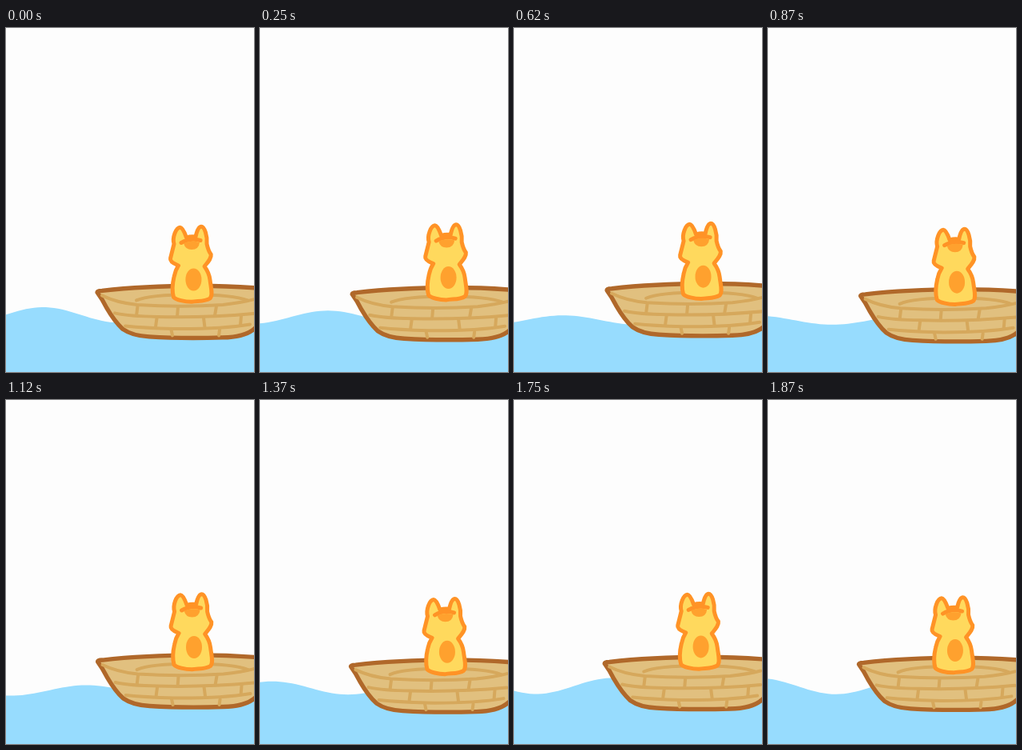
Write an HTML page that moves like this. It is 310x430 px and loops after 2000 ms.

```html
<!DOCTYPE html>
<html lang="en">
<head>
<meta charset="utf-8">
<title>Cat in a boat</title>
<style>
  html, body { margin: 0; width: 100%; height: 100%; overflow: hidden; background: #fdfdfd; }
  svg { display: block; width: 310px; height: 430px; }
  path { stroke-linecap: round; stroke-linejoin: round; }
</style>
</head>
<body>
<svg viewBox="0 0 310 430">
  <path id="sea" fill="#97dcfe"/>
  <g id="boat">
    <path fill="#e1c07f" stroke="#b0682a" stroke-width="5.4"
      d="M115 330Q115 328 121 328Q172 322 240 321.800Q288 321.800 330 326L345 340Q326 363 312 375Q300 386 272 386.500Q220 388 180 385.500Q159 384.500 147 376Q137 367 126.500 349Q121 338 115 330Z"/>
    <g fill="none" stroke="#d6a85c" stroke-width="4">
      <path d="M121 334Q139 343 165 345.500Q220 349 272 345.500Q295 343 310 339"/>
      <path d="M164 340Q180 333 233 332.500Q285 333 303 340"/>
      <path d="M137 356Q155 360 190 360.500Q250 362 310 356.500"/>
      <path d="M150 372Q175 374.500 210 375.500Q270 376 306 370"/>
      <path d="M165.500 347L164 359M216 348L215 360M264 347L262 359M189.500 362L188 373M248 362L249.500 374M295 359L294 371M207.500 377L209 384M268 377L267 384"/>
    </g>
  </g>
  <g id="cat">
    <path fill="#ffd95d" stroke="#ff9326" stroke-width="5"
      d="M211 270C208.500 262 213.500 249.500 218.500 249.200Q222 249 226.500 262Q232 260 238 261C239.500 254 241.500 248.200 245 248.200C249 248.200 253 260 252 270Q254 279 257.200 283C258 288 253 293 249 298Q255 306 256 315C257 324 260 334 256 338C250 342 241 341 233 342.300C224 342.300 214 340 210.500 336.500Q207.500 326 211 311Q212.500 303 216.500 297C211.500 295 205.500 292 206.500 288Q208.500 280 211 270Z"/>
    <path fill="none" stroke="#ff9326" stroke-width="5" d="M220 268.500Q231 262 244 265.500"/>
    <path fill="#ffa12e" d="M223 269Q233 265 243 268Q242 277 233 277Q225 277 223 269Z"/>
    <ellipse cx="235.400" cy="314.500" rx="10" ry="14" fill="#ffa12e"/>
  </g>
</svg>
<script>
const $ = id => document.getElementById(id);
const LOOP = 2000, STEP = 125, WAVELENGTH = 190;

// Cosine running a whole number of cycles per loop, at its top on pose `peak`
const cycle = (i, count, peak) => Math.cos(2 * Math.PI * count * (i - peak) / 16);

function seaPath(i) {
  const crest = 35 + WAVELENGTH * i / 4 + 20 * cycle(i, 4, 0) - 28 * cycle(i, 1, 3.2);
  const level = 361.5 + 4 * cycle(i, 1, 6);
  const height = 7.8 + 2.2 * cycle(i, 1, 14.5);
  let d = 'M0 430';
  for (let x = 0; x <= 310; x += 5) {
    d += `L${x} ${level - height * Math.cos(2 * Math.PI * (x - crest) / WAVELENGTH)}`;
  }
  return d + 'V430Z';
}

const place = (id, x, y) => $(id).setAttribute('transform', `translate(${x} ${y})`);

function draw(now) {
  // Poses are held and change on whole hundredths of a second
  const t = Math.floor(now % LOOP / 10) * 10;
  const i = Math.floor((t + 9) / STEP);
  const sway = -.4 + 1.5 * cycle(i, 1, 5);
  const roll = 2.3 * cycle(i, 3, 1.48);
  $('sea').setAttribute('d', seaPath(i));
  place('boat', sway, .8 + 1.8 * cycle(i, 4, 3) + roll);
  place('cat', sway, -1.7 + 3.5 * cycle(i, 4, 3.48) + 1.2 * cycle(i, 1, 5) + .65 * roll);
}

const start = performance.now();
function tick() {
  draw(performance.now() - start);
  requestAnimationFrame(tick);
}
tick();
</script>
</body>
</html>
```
━━━━
### REQUIRED WORK
Reprint every record exactly and skip the pictures.

### RESPONSE TO THIS EXERCISE
Write an HTML page that moves like this. It is 310x430 px and loops after 2000 ms.

```html
<!DOCTYPE html>
<html lang="en">
<head>
<meta charset="utf-8">
<title>Cat in a boat</title>
<style>
  html, body { margin: 0; width: 100%; height: 100%; overflow: hidden; background: #fdfdfd; }
  svg { display: block; width: 310px; height: 430px; }
  path { stroke-linecap: round; stroke-linejoin: round; }
</style>
</head>
<body>
<svg viewBox="0 0 310 430">
  <path id="sea" fill="#97dcfe"/>
  <g id="boat">
    <path fill="#e1c07f" stroke="#b0682a" stroke-width="5.4"
      d="M115 330Q115 328 121 328Q172 322 240 321.800Q288 321.800 330 326L345 340Q326 363 312 375Q300 386 272 386.500Q220 388 180 385.500Q159 384.500 147 376Q137 367 126.500 349Q121 338 115 330Z"/>
    <g fill="none" stroke="#d6a85c" stroke-width="4">
      <path d="M121 334Q139 343 165 345.500Q220 349 272 345.500Q295 343 310 339"/>
      <path d="M164 340Q180 333 233 332.500Q285 333 303 340"/>
      <path d="M137 356Q155 360 190 360.500Q250 362 310 356.500"/>
      <path d="M150 372Q175 374.500 210 375.500Q270 376 306 370"/>
      <path d="M165.500 347L164 359M216 348L215 360M264 347L262 359M189.500 362L188 373M248 362L249.500 374M295 359L294 371M207.500 377L209 384M268 377L267 384"/>
    </g>
  </g>
  <g id="cat">
    <path fill="#ffd95d" stroke="#ff9326" stroke-width="5"
      d="M211 270C208.500 262 213.500 249.500 218.500 249.200Q222 249 226.500 262Q232 260 238 261C239.500 254 241.500 248.200 245 248.200C249 248.200 253 260 252 270Q254 279 257.200 283C258 288 253 293 249 298Q255 306 256 315C257 324 260 334 256 338C250 342 241 341 233 342.300C224 342.300 214 340 210.500 336.500Q207.500 326 211 311Q212.500 303 216.500 297C211.500 295 205.500 292 206.500 288Q208.500 280 211 270Z"/>
    <path fill="none" stroke="#ff9326" stroke-width="5" d="M220 268.500Q231 262 244 265.500"/>
    <path fill="#ffa12e" d="M223 269Q233 265 243 268Q242 277 233 277Q225 277 223 269Z"/>
    <ellipse cx="235.400" cy="314.500" rx="10" ry="14" fill="#ffa12e"/>
  </g>
</svg>
<script>
const $ = id => document.getElementById(id);
const LOOP = 2000, STEP = 125, WAVELENGTH = 190;

// Cosine running a whole number of cycles per loop, at its top on pose `peak`
const cycle = (i, count, peak) => Math.cos(2 * Math.PI * count * (i - peak) / 16);

function seaPath(i) {
  const crest = 35 + WAVELENGTH * i / 4 + 20 * cycle(i, 4, 0) - 28 * cycle(i, 1, 3.2);
  const level = 361.5 + 4 * cycle(i, 1, 6);
  const height = 7.8 + 2.2 * cycle(i, 1, 14.5);
  let d = 'M0 430';
  for (let x = 0; x <= 310; x += 5) {
    d += `L${x} ${level - height * Math.cos(2 * Math.PI * (x - crest) / WAVELENGTH)}`;
  }
  return d + 'V430Z';
}

const place = (id, x, y) => $(id).setAttribute('transform', `translate(${x} ${y})`);

function draw(now) {
  // Poses are held and change on whole hundredths of a second
  const t = Math.floor(now % LOOP / 10) * 10;
  const i = Math.floor((t + 9) / STEP);
  const sway = -.4 + 1.5 * cycle(i, 1, 5);
  const roll = 2.3 * cycle(i, 3, 1.48);
  $('sea').setAttribute('d', seaPath(i));
  place('boat', sway, .8 + 1.8 * cycle(i, 4, 3) + roll);
  place('cat', sway, -1.7 + 3.5 * cycle(i, 4, 3.48) + 1.2 * cycle(i, 1, 5) + .65 * roll);
}

const start = performance.now();
function tick() {
  draw(performance.now() - start);
  requestAnimationFrame(tick);
}
tick();
</script>
</body>
</html>
```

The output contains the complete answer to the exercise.